2. No bugs.
3. And definitely NO SNAKES!!
Well unfortunately or fortunately, depending if you are me or you are Glen, those conditions are rarely met and I still go anyway.
Today was one of those days. We drove down a rutted, red dirt, two track to get to the Petrified Forest trail in Theodore Roosevelt National Park. We are staying in a nearby town for the next couple of days.
Now I hate snakes with a passion, and there are rattle snakes here in Theodore Roosevelt. So as soon as we got out of the car I could hear things rattling.
Granted they were one grasshoppers, but hey I have a good imagination.
So we set off, loaded down with four water bottles, gluten free granola bars, and my iPhone for the camera. It was 11:30 in the morning so I knew the chances of getting any really good photos was not very good so why bother carrying my dSLR.
Mallory and I have been to the Petrified Forest in Arizona, but Glen has never seen petrified wood so he was anxious to see some.

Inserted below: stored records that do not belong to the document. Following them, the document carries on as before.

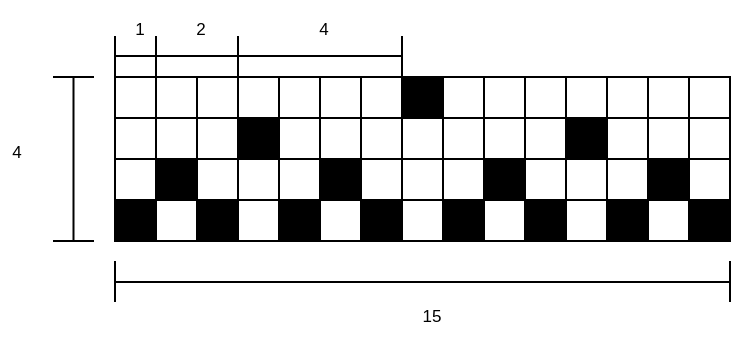
<!DOCTYPE html>
<html lang="en">
<head>
<meta charset="utf-8">
<title>Grid pattern with dimensions</title>
<style>
:root { --ink: #000; --paper: #fff; --line: 2px; --cell: 39px; }
* { box-sizing: border-box; }
html, body { margin: 0; }
body { width: 744px; height: 344px; overflow: hidden; background: var(--paper); }
.diagram { position: relative; width: 744px; height: 344px; color: var(--ink); font: 17px/20px "Liberation Sans", Arial, sans-serif; }
.dimensions { position: absolute; inset: 0; fill: none; stroke: var(--ink); stroke-width: 2; }
.pattern {
  position: absolute; left: 114px; top: 76px;
  display: grid; grid-template-columns: repeat(15, var(--cell)); grid-auto-rows: var(--cell);
  gap: var(--line); padding: var(--line); background: var(--ink);
}
.pattern i { background: var(--paper); }
.pattern .on { background: var(--ink); }
.label { position: absolute; width: 40px; text-align: center; }
.step-1 { left: 120px; top: 20px; }
.step-2 { left: 181px; top: 20px; }
.step-4 { left: 304px; top: 20px; }
.rows { left: -3px; top: 143px; }
.columns { left: 412px; top: 307px; }
</style>
</head>
<body>
<main class="diagram">
  <svg class="dimensions" width="744" height="344" viewBox="0 0 744 344" aria-hidden="true">
    <path class="step-lines" d="M115 36V77M156 36V77M238 36V77M402 36V77M115 56H402"/>
    <path class="row-lines" d="M53 77H94M53 241H94M73.5 77V241"/>
    <path class="column-lines" d="M115 261V302M730 261V302M115 282H730"/>
  </svg>

  <div class="pattern" role="img" aria-label="Grid of 4 rows and 15 columns with filled cells">
    <i></i><i></i><i></i><i></i><i></i><i></i><i></i><i class="on"></i><i></i><i></i><i></i><i></i><i></i><i></i><i></i>
    <i></i><i></i><i></i><i class="on"></i><i></i><i></i><i></i><i></i><i></i><i></i><i></i><i class="on"></i><i></i><i></i><i></i>
    <i></i><i class="on"></i><i></i><i></i><i></i><i class="on"></i><i></i><i></i><i></i><i class="on"></i><i></i><i></i><i></i><i class="on"></i><i></i>
    <i class="on"></i><i></i><i class="on"></i><i></i><i class="on"></i><i></i><i class="on"></i><i></i><i class="on"></i><i></i><i class="on"></i><i></i><i class="on"></i><i></i><i class="on"></i>
  </div>

  <span class="label step-1">1</span>
  <span class="label step-2">2</span>
  <span class="label step-4">4</span>
  <span class="label rows">4</span>
  <span class="label columns">15</span>
</main>
</body>
</html>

We walked slowly and carefully, always on the lookout for rattlers. I, of course made Glen go first. This slowly and carefully gave me time to take some photos along the way.
And a little processing fun as well.
I was surprised for as rocky as some areas were, there also was a lot of grassland. We also commented, for a National Park, there was not another soul in sight. We made bets on the way back whether we would see another human being. Glen won, we came across a family of six, three small boys, a baby, and mom and dad, about a quarter of the way into the trail.
Our selfie at our turn around point, which was about 1-1/2 hours into the hike in 80 degree temperatures. Again, HOT not being on my criteria list.
After a 2-1/2 hour hike in the hot, fly and tick infested, snake potential grasslands and petrified rocks we made it back to the car. I never saw a snake, but I still swear I heard rattling.
Just so you know we are not the only crazy Michiganders to do this hike. On the registration log, the two families ahead of us were both from Michigan.
What a small world it is.